%%

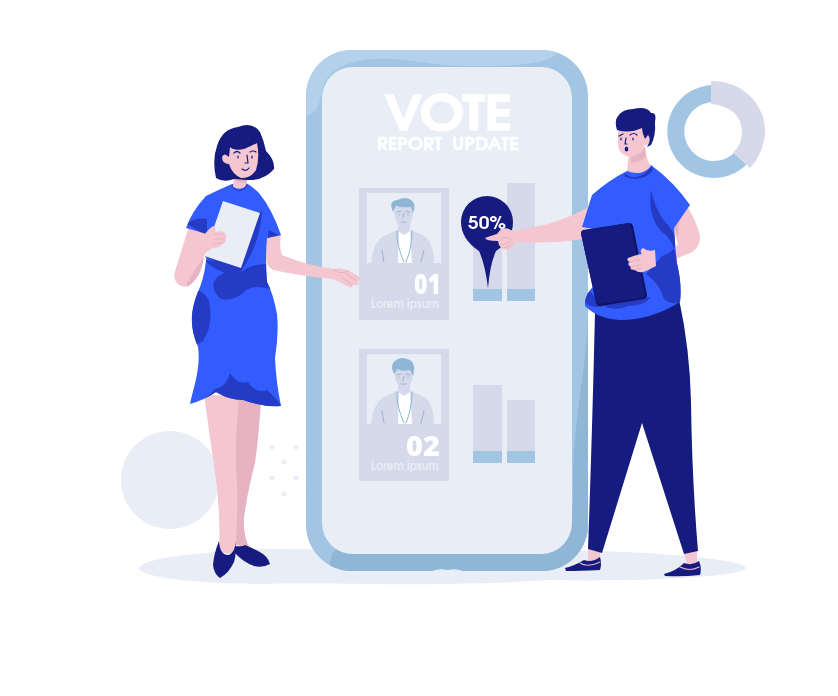
<!DOCTYPE html>
<html lang="en">
<head>
<meta charset="utf-8">
<title>Vote report update</title>
<style>
:root{--paper:#fff;--mist:#e9edf5;--lilac:#d6d9ea;--sky:#a2c5e3;--sky-light:#b3d1ea;--sky-deep:#90b6d6;--blue:#335cff;--blue-deep:#263bc4;--navy:#161b80;--skin:#f4c6d0;--skin-deep:#e5b3c1;--ink:#161b80}
html,body{margin:0;background:var(--paper);overflow:hidden}
svg{display:block;width:838px;height:696px}
.paper{fill:var(--paper)}.mist{fill:var(--mist)}.lilac{fill:var(--lilac)}
.sky{fill:var(--sky)}.sky-light{fill:var(--sky-light)}.sky-deep{fill:var(--sky-deep)}
.blue{fill:var(--blue)}.blue-deep{fill:var(--blue-deep)}.navy{fill:var(--navy)}
.skin{fill:var(--skin)}.skin-deep{fill:var(--skin-deep)}
.line{fill:none;stroke:var(--ink);stroke-width:1.2;stroke-linecap:round;stroke-linejoin:round}
.finger{fill:none;stroke:var(--skin-deep);stroke-width:1;stroke-linecap:round}
.feature{fill:none;stroke:var(--sky-deep);stroke-width:1;stroke-linecap:round}
text{font-weight:700}
.title{font-family:"TeX Gyre Adventor",Poppins,sans-serif;font-size:48px;fill:var(--paper);stroke:var(--paper);stroke-width:1.6}
.subtitle{font-family:"TeX Gyre Adventor",Poppins,sans-serif;font-size:17.5px;fill:var(--paper);stroke:var(--paper);stroke-width:.4}
.number{font-family:"Open Sans","Noto Sans",sans-serif;font-size:29px;font-weight:800;fill:var(--paper)}
.name{font-family:"TeX Gyre Adventor",Poppins,sans-serif;font-size:11px;fill:var(--mist)}
.percent{font-family:"TeX Gyre Adventor",Poppins,sans-serif;font-size:17px;fill:var(--paper)}
</style>
</head>
<body>
<svg viewBox="0 0 838 696" role="img" aria-label="Two people presenting a vote report on a large phone">
<defs>
  <clipPath id="phone-shape"><rect x="306" y="50" width="282" height="521" rx="46"/></clipPath>
  <clipPath id="dress-shape"><path id="dress" d="M232 184Q218 190 206 196Q192 211 186 228L207 234Q208 266 200 287C189 312 190 328 198 347C201 367 194 386 190 404Q204 400 216 392Q229 400 243 400Q262 407 281 406Q276 382 275 358Q279 334 277 314Q273 293 267 282Q265 260 267 238L281 235Q272 209 259 193Q252 186 246 183Z"/></clipPath>
  <clipPath id="shirt-shape"><path id="shirt" d="M627 171Q609 180 592 195Q587 211 582 227L594 229Q601 260 596 284Q584 294 585 306Q598 319 620 320Q651 320 680 302Q682 284 677 263Q675 246 674 228L690 205Q674 182 651 165Z"/></clipPath>
  <g id="candidate-card">
    <rect class="lilac" x="359" y="188" width="90" height="132"/>
    <rect class="mist" x="367" y="193" width="74" height="70"/>
    <path class="lilac" d="M371 263Q373 244 382 237Q389 234 397 230H410Q422 234 427 238Q434 247 434 263Z"/>
    <path class="paper" d="M399 231L404 234L410 230L412 263H398Z"/>
    <path class="feature" d="M397 231Q396 244 404 262M412 231Q412 248 406 262M382 250L384 262M424 250L421 262"/>
  </g>
  <g id="dot-row"><circle cx="272" cy="0" r="2.6"/><circle cx="296" cy="0" r="2.6"/></g>
</defs>

<g id="backdrop">
  <path class="mist" d="M139 568C146 557 196 553 260 549L590 551C660 552 746 560 746 568C746 576 650 582 550 580C440 588 310 582 266 584C205 584 139 578 139 568Z"/>
  <circle class="mist" cx="170" cy="480" r="49"/>
  <g class="mist"><use href="#dot-row" y="447"/><use href="#dot-row" x="12" y="462"/><use href="#dot-row" y="478"/><use href="#dot-row" x="12" y="494"/></g>
</g>

<g id="donut-chart">
  <path class="sky" d="M714 85A46.500 46.500 0 1 0 748 163L736 151A29.500 29.500 0 1 1 714 102Z"/>
  <path class="lilac" d="M711 81Q736 81 752 98Q766 114 765 134Q763 154 750 168L733 153Q742 144 742 132Q741 107 711 104Z"/>
</g>

<g id="phone">
  <rect class="sky" x="306" y="50" width="282" height="521" rx="46"/>
  <g clip-path="url(#phone-shape)">
    <path class="sky-light" d="M306 116Q319 112 321 95Q324 72 350 63C390 52 424 66 465 66C505 66 548 67 560 50H306Z"/>
    <path class="sky-deep" d="M330 571Q328 552 342 545L560 548Q575 530 573 480C573 420 590 350 588 300V571Z"/>
  </g>
  <rect class="mist" x="322" y="67" width="250" height="487" rx="31"/>
  <path class="mist" d="M432 571Q439 568 448 570Q456 568 463 571Z"/>
</g>

<g id="report-heading">
  <text class="title" x="385" y="130" textLength="127" lengthAdjust="spacingAndGlyphs">VOTE</text>
  <text class="subtitle" x="377" y="150" textLength="65" lengthAdjust="spacingAndGlyphs">REPORT</text>
  <text class="subtitle" x="452" y="150" textLength="67" lengthAdjust="spacingAndGlyphs">UPDATE</text>
</g>

<g id="candidate-01">
  <use href="#candidate-card"/>
  <path class="lilac" d="M398 221H410V231L404 235L398 231Z"/>
  <path class="lilac" d="M394 207H413Q414 220 409 225Q404 229 399 225Q394 220 394 207Z"/>
  <path class="sky-deep" d="M393 212Q388 201 397 200Q406 196 411 200Q417 204 413 213L411 207Q402 208 396 206Z"/>
  <path class="feature" d="M397 212L401 211M406 211L410 212M399 214V215M408 214V215M404 213L403 218M401 222H406"/>
  <text class="number" x="414" y="294" textLength="27" lengthAdjust="spacingAndGlyphs">01</text>
  <text class="name" x="371" y="308" textLength="68" lengthAdjust="spacingAndGlyphs">Lorem ipsum</text>
</g>
<g id="candidate-02">
  <use href="#candidate-card" y="161"/>
  <path class="lilac" d="M398 382H410V392L404 396L398 392Z"/>
  <path class="lilac" d="M394 368H413Q414 381 409 386Q404 390 399 386Q394 381 394 368Z"/>
  <path class="sky-deep" d="M395 374Q390 370 393 363Q399 356 407 359Q417 361 413 376L410 370Q402 372 397 369Z"/>
  <path class="feature" d="M397 375L401 374M406 374L410 375M399 377V378M408 377V378M404 376L403 381M401 384H406"/>
  <text class="number" x="406" y="456" textLength="34" lengthAdjust="spacingAndGlyphs">02</text>
  <text class="name" x="371" y="470" textLength="68" lengthAdjust="spacingAndGlyphs">Lorem ipsum</text>
</g>

<g id="bar-charts">
  <rect class="lilac" x="473" y="216" width="29" height="74"/><rect class="lilac" x="507" y="183" width="28" height="107"/>
  <rect class="sky" x="473" y="289" width="29" height="12"/><rect class="sky" x="507" y="289" width="28" height="12"/>
  <rect class="lilac" x="473" y="385" width="29" height="67"/><rect class="lilac" x="507" y="400" width="28" height="52"/>
  <rect class="sky" x="473" y="451" width="29" height="12"/><rect class="sky" x="507" y="451" width="28" height="12"/>
</g>

<g id="percent-pin">
  <path class="navy" d="M488 288Q485 264 479 251Q461 239 461 222A26 26 0 0 1 513 222Q513 239 496 251Q490 264 488 288Z"/>
  <text class="percent" x="468" y="229" textLength="38" lengthAdjust="spacingAndGlyphs">50%</text>
</g>

<g id="woman">
  <g id="woman-legs">
    <path class="skin-deep" d="M235 396L261 401Q259 434 255 463Q247 494 244 518Q243 538 250 548L236 545Q231 480 235 396Z"/>
    <path class="skin" d="M204 394L239 397Q234 450 237 482Q238 520 235 554L219 552Q221 510 214 465Q208 425 204 394Z"/>
    <path class="navy" d="M219 541Q214 553 213 565Q214 574 220 578Q229 573 234 562Q237 553 235 541Q236 551 229 555Q220 556 219 541Z"/>
    <path class="navy" d="M235 546Q243 547 245 545Q252 548 258 551Q268 556 270 564Q263 568 254 566Q243 562 235 553Z"/>
  </g>
  <path class="skin" d="M266 237L281 235Q279 247 282 255Q306 265 333 269Q344 267 353 273L362 279L357 281L359 285L353 285L351 288Q342 283 333 279Q300 276 273 270Q266 267 265 255Z"/>
  <path class="finger" d="M346 274L357 281M343 278L352 285M334 270Q340 275 348 271"/>
  <path class="skin" d="M189 226L207 232Q205 252 200 270Q196 282 185 287Q175 286 174 275Q180 255 189 226Z"/>
  <path class="skin-deep" d="M187 281Q193 265 204 257Q201 279 187 287Z"/>
  <path class="skin" d="M186 284Q195 270 209 249L201 240Q186 266 176 280Z"/>
  <use class="blue" href="#dress"/>
  <g class="blue-deep" clip-path="url(#dress-shape)">
    <path d="M180 290Q200 285 209 300Q214 325 203 341Q196 346 192 345Z"/>
    <path d="M204 260Q224 279 241 271Q260 245 262 211Q252 217 244 255L226 262Z"/>
    <path d="M214 281Q224 268 241 272Q252 263 270 264V289Q253 284 245 291Q234 302 221 299Q211 291 214 281Z"/>
    <path d="M188 405Q206 401 215 389Q227 386 230 373Q237 385 248 382Q256 394 267 390Q277 399 282 407H188Z"/>
    <path d="M187 224Q195 217 207 219V236ZM269 230L267 241L281 236Z"/>
  </g>
  <path class="skin" d="M234 171L247 172L246 186Q241 191 233 187Z"/>
  <path class="skin-deep" d="M234 176Q240 180 247 177V182Q239 184 234 179Z"/>
  <path class="line" d="M232 186Q240 196 247 185" style="stroke:var(--blue-deep)"/>
  <path class="navy" d="M216 178Q212 160 217 146Q222 129 238 127Q252 121 260 132Q264 141 266 151Q275 160 274 169Q264 181 247 180L234 179Q224 183 216 178Z"/>
  <path class="skin" d="M230 147Q234 151 244 149Q254 145 257 143Q260 158 256 170Q250 179 241 178Q232 174 229 164Q222 164 222 157Q224 152 229 157Z"/>
  <path class="line" d="M234 153Q237 150 240 153M250 152Q253 150 256 152M238 156V158M252 156V158M247 155L248 163L245 163M242 169Q246 172 249 168"/>
  <path class="blue-deep" d="M224 203L262 214L241 272L205 257Z"/>
  <path d="M223 201L260 213L241 268L204 256Z" fill="#e9edf5"/>
  <path class="skin" d="M202 239Q206 231 213 226Q217 228 215 232Q225 230 225 234Q228 236 225 239Q227 243 223 243Q221 248 213 248L205 253Z"/>
  <path class="finger" d="M214 234L224 234M214 239H225M213 244L223 243"/>
</g>

<g id="man">
  <g id="man-legs">
    <path class="skin" d="M588 547L600 550V560L588 563ZM683 550L697 549V565L687 564Z"/>
    <path class="navy" d="M595 313Q637 323 679 299Q690 350 691 402Q692 480 698 551L684 554L642 423L602 553L588 549Q592 440 595 313Z"/>
    <path class="navy" d="M565 568Q574 566 584 560Q592 563 600 557Q602 564 600 570Q579 571 566 571Z"/>
    <path class="navy" d="M664 574Q676 571 684 563Q692 566 699 561Q702 568 700 575Q682 577 665 576Z"/>
    <path class="line" d="M580 563Q587 568 600 562M680 567Q690 572 699 567" style="stroke:var(--skin-deep)"/>
  </g>
  <path class="skin" d="M592 205Q572 217 548 224Q531 228 513 231Q507 227 501 229L497 234Q490 236 485 238Q486 241 498 241Q499 249 507 250Q514 248 515 242Q551 244 584 239L593 229Z"/>
  <path class="finger" d="M499 241Q505 234 511 240M501 245L510 242M504 248L511 245"/>
  <path class="skin" d="M685 203Q696 219 700 236Q701 246 692 252Q672 261 648 270L642 259Q662 253 677 246Q680 240 668 225Z"/>
  <path class="skin-deep" d="M670 224L689 203Q678 218 678 235Z"/>
  <use class="blue" href="#shirt"/>
  <g class="blue-deep" clip-path="url(#shirt-shape)">
    <path d="M651 190Q647 215 661 231Q675 240 677 263L686 300Q672 307 664 299Q660 284 646 274L662 256Q676 252 677 239L669 226Q657 215 651 190Z"/>
    <path d="M584 284L600 304Q625 302 651 297Q644 306 628 306Q615 312 604 306Q590 310 582 299Z"/>
    <path d="M624 173Q638 184 652 166L653 170Q643 183 625 177Z"/>
  </g>
  <path class="skin" d="M629 153L645 146Q646 160 651 166Q642 177 627 171Z"/>
  <path class="skin-deep" d="M631 157Q642 154 645 147L646 156Q640 164 631 162Z"/>
  <path class="skin" d="M618 129L649 127L652 140Q649 146 644 145Q641 156 630 157Q619 155 618 145Z"/>
  <path class="navy" d="M617 130Q614 121 618 116Q623 109 633 109Q647 106 651 113Q657 112 655 122Q656 136 651 145L647 147Q652 139 648 135L645 139Q642 133 642 128Q629 134 617 130Z"/>
  <path class="line" d="M619 136L623 134M630 135Q634 132 637 135M621 138V140M633 138V140M626 138L625 144L627 144"/>
  <ellipse class="navy" cx="626.500" cy="149" rx="1.800" ry="2.600"/>
  <path d="M583 230L629 223Q632 223 633 226L647 295Q647 298 644 299L600 306Q597 306 596 303L581 233Q581 231 583 230Z" fill="#0e125e"/>
  <path class="navy" d="M582 231L628 223Q630 223 631 226L645 294Q645 297 642 298L600 304Q597 304 596 301L581 234Z"/>
  <path class="skin" d="M655 250Q648 252 643 248Q639 250 642 254Q635 255 628 258Q626 261 630 262Q626 264 631 267Q629 270 635 270Q639 274 646 271L656 266Z"/>
  <path class="finger" d="M629 262L640 260M631 267L640 265M635 270L641 268"/>
</g>
</svg>
</body>
</html>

%%

* _Work instruction_:
If a line in the material above holds "href", copy it.

* _Answer_:
  <g class="mist"><use href="#dot-row" y="447"/><use href="#dot-row" x="12" y="462"/><use href="#dot-row" y="478"/><use href="#dot-row" x="12" y="494"/></g>
  <use href="#candidate-card"/>
  <use href="#candidate-card" y="161"/>
  <use class="blue" href="#dress"/>
  <use class="blue" href="#shirt"/>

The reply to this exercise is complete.